Brexit – the good, the bad and the ugly result for UK Film
Industry anxiety suggests films following in the footsteps of Ken Loach's Palme D'or-winning I, Daniel Blake may be relegated to history in a post EU world
As the UK tries to steady itself after a tumultuous couple of weeks during which 52% of the population felt more confident about the notion of the UK sitting outside of the EU structure than it did within it, the UK’s film community has begun to react vocally to the news
The overwhelming sense - apart from shock - is of extreme anxiety about what a post EU Europe might look like for the film industry. But that’s not the complete view and some commentators have pictured a more rosy future. Time will tell, and we are all holding our collective breaths as the sands continue to shift - but while we await the next steps in this dramatic world-changing process, here is a roundup of some of the industry reaction to the news so far.
Leading the field, UK trade publication ScreenDaily reports a ‘shocked and dismayed response to the news of Brexit in almost every sector of the British film industry; responses in Europe have also been extremely downbeat’.
US trade Variety identifies ‘Seven Likely Consequences for the British Film and TV Industry’ - but finds two of the seven may be positive.
UK-based producer and data analyst, Stephen Follows, has explored the Brexit result twice this week – firstly finding 10 reasons to be worried (leading with the loss of the MEDIA funding programme) and just 4 reasons to relax headed by the devaluation of the pound making it cheaper to shoot in the UK.
Stephen Follows returned days later with some more considered analysis to explore what a post-Brexit UK film industry might look like, after surveying 156 film professionals.
The Guardian's Ben Child also looked at how MEDIA and Creative Europe are vital for UK films, including Oscar nominees like Carol and The King's Speech.
Recognising that different parts of the industry will be affected in different ways, Steve Henderson, writing in Skwigly, suggests that without EU funding, the animation industry may face a crisis like it has not seen since before the tax breaks were introduced.
Finally it was the turn of Amanda Nevill, the BFI’s CEO, in conversation with London’s Evening Standard, to suggest that the industry is engulfed in a “cloud of uncertainty” and to warn that independent film-makers are most at risk from the loss of EU funding.
The Guardian set its bloggers off in a call to arms – and Paul Duddridge, a British film and TV producer working in Hollywood, rose to the challenge to find an opportunity in the current crisis
Duddridge was called on again during the week by US trade mag Hollywood Reporter where he theorised how Brexit might well ‘open up British Film to global equity.
A few days earlier, Hollywood Reporter had also found some positives in the Out vote for itself, specifically suggesting that the studios could come out on top while UK producers struggle with uncertainty.

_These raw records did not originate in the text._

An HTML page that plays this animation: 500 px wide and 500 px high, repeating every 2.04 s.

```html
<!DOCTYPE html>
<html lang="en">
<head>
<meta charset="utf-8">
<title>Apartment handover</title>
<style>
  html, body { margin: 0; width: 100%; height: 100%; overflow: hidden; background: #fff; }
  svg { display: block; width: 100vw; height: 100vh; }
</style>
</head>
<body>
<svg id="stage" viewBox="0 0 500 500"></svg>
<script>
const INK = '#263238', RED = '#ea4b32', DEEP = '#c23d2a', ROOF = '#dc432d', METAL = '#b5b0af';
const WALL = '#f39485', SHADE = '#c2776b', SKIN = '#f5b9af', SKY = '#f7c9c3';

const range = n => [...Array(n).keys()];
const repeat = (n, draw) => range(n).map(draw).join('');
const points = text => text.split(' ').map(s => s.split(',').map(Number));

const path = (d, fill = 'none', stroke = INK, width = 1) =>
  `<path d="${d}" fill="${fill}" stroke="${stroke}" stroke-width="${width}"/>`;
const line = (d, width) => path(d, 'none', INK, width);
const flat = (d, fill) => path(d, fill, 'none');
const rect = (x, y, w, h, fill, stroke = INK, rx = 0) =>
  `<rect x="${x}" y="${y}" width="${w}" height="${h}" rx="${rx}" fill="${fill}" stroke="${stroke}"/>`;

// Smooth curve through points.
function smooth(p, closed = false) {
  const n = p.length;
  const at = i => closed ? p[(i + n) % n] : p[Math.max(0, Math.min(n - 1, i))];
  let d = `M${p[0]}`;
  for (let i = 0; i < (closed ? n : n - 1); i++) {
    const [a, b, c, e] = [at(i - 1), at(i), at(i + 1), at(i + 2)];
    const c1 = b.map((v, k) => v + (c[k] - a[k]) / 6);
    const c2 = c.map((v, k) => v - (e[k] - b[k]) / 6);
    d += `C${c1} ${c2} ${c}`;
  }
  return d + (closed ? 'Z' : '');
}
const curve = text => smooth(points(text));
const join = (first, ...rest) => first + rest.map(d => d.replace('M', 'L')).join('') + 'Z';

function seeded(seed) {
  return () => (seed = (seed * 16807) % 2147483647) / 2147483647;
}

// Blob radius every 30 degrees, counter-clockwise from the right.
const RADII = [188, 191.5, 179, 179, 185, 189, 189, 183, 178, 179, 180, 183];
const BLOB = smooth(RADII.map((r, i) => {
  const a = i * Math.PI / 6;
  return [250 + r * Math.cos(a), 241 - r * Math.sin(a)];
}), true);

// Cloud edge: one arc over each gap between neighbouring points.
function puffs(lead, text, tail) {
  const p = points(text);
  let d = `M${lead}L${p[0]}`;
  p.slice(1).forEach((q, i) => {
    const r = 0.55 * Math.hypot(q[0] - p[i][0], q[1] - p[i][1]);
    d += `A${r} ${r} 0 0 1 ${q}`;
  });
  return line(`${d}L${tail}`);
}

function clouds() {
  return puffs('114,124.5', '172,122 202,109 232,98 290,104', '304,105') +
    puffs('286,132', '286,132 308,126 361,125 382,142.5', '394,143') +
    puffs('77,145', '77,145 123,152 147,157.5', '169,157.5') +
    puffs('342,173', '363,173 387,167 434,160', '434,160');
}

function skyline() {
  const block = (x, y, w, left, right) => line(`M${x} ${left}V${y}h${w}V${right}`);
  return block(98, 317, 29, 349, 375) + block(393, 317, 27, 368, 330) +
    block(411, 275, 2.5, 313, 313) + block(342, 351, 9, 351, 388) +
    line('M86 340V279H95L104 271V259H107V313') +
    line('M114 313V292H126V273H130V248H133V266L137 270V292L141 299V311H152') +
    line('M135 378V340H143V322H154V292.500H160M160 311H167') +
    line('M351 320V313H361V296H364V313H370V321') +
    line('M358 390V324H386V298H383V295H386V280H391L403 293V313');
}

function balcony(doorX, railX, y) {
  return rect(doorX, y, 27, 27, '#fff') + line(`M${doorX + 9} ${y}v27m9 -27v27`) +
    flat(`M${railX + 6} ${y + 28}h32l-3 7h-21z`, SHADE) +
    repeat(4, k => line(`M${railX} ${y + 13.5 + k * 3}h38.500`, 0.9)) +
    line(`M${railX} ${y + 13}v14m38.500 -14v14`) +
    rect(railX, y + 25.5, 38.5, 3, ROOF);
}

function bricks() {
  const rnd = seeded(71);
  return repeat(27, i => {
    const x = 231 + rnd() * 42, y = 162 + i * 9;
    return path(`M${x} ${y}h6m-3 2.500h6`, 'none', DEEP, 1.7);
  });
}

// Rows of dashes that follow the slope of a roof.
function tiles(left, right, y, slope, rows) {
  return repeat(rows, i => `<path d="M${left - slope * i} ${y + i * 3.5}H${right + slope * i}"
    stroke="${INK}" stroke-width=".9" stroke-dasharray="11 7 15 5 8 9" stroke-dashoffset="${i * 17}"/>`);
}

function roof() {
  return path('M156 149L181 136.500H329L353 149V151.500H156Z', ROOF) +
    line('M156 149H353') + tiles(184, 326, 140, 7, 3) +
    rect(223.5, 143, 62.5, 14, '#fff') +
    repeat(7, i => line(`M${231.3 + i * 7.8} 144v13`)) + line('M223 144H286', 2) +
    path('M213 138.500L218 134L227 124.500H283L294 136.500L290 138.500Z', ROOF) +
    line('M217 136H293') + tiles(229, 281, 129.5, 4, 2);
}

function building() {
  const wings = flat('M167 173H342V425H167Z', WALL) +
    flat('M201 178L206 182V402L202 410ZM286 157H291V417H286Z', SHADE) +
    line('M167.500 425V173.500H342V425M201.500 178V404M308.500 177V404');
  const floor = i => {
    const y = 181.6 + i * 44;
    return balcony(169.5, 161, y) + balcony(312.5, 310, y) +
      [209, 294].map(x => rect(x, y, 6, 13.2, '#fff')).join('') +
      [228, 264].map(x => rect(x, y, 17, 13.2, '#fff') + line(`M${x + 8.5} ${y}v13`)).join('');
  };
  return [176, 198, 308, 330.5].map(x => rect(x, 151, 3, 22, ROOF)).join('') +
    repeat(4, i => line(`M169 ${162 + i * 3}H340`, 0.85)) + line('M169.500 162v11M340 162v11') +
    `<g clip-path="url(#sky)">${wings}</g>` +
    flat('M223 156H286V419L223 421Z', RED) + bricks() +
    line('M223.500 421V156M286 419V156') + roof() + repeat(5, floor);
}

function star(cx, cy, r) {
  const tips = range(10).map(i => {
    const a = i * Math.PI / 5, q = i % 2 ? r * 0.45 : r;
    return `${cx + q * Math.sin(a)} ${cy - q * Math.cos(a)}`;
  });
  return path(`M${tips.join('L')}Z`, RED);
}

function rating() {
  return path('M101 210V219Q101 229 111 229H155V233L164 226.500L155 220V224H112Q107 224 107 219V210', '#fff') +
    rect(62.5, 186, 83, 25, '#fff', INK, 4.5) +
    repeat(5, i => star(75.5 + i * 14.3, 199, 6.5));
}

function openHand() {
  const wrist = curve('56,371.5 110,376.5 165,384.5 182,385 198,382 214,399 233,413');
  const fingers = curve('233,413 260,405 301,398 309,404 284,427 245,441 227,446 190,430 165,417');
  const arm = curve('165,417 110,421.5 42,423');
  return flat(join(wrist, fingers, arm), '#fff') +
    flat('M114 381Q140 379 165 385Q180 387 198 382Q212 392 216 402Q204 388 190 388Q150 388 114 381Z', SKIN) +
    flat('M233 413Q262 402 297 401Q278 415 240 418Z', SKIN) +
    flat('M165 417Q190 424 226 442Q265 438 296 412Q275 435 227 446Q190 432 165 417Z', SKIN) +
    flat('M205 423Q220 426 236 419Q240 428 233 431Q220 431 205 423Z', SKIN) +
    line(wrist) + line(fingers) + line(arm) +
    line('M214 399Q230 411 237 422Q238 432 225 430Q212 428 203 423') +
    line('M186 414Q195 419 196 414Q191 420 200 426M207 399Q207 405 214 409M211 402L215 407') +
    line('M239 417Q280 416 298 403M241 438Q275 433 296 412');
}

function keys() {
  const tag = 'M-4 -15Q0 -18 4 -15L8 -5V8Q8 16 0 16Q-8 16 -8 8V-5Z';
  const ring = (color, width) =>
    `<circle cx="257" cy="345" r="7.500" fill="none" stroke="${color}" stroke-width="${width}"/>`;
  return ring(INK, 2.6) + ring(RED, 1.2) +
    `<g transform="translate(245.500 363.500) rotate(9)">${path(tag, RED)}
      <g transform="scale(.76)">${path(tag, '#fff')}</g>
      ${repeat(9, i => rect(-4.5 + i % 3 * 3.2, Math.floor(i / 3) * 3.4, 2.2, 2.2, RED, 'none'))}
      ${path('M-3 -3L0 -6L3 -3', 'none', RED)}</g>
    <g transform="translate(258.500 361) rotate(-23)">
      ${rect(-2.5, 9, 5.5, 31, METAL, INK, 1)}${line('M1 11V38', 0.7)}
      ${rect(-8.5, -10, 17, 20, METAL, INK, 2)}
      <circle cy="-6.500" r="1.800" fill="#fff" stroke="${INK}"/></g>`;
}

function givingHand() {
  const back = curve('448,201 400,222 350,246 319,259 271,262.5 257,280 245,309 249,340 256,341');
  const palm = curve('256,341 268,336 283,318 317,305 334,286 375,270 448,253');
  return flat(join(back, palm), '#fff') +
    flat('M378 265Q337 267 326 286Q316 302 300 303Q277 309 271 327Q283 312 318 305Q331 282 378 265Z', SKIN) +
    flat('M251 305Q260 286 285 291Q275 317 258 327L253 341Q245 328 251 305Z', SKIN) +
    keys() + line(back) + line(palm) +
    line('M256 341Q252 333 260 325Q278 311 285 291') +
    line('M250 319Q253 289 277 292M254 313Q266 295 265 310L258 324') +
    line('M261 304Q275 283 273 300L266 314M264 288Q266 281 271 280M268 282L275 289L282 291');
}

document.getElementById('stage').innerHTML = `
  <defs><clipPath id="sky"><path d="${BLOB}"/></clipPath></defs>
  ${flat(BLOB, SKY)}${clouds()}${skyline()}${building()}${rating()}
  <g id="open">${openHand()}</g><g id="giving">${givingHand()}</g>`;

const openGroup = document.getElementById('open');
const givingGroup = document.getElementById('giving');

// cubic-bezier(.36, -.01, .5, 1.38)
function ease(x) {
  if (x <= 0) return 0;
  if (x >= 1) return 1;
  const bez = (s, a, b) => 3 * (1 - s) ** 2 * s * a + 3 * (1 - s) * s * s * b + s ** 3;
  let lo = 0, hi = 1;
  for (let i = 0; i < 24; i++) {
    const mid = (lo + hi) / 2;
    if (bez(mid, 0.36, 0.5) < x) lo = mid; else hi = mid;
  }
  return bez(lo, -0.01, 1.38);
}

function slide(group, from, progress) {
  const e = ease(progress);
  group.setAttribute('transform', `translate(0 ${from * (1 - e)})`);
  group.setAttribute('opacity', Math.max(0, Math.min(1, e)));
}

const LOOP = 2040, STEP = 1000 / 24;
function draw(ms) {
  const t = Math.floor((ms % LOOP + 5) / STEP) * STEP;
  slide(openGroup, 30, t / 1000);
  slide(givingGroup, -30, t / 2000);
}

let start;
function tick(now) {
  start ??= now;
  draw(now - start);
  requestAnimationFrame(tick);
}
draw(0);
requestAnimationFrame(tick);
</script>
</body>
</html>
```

Meanwhile for us at British Council’s Film department:
Here at the British Council, where our remit is, was, and forever will be, entirely based on the value of international relationships, we’ve been working with our European neighbours for over 80 years. (In some sense, we’ve been going longer than the European Union itself). Our work is about networks and connectivity, be that via educators, scientists, students, young people, or artists. Filmmakers and the wider film community – both in the UK and internationally – form a vital part of that network. Whatever happens next with Brexit, our work connecting UK film to international audiences and counterparts, now looks even more important than it was before the momentous vote.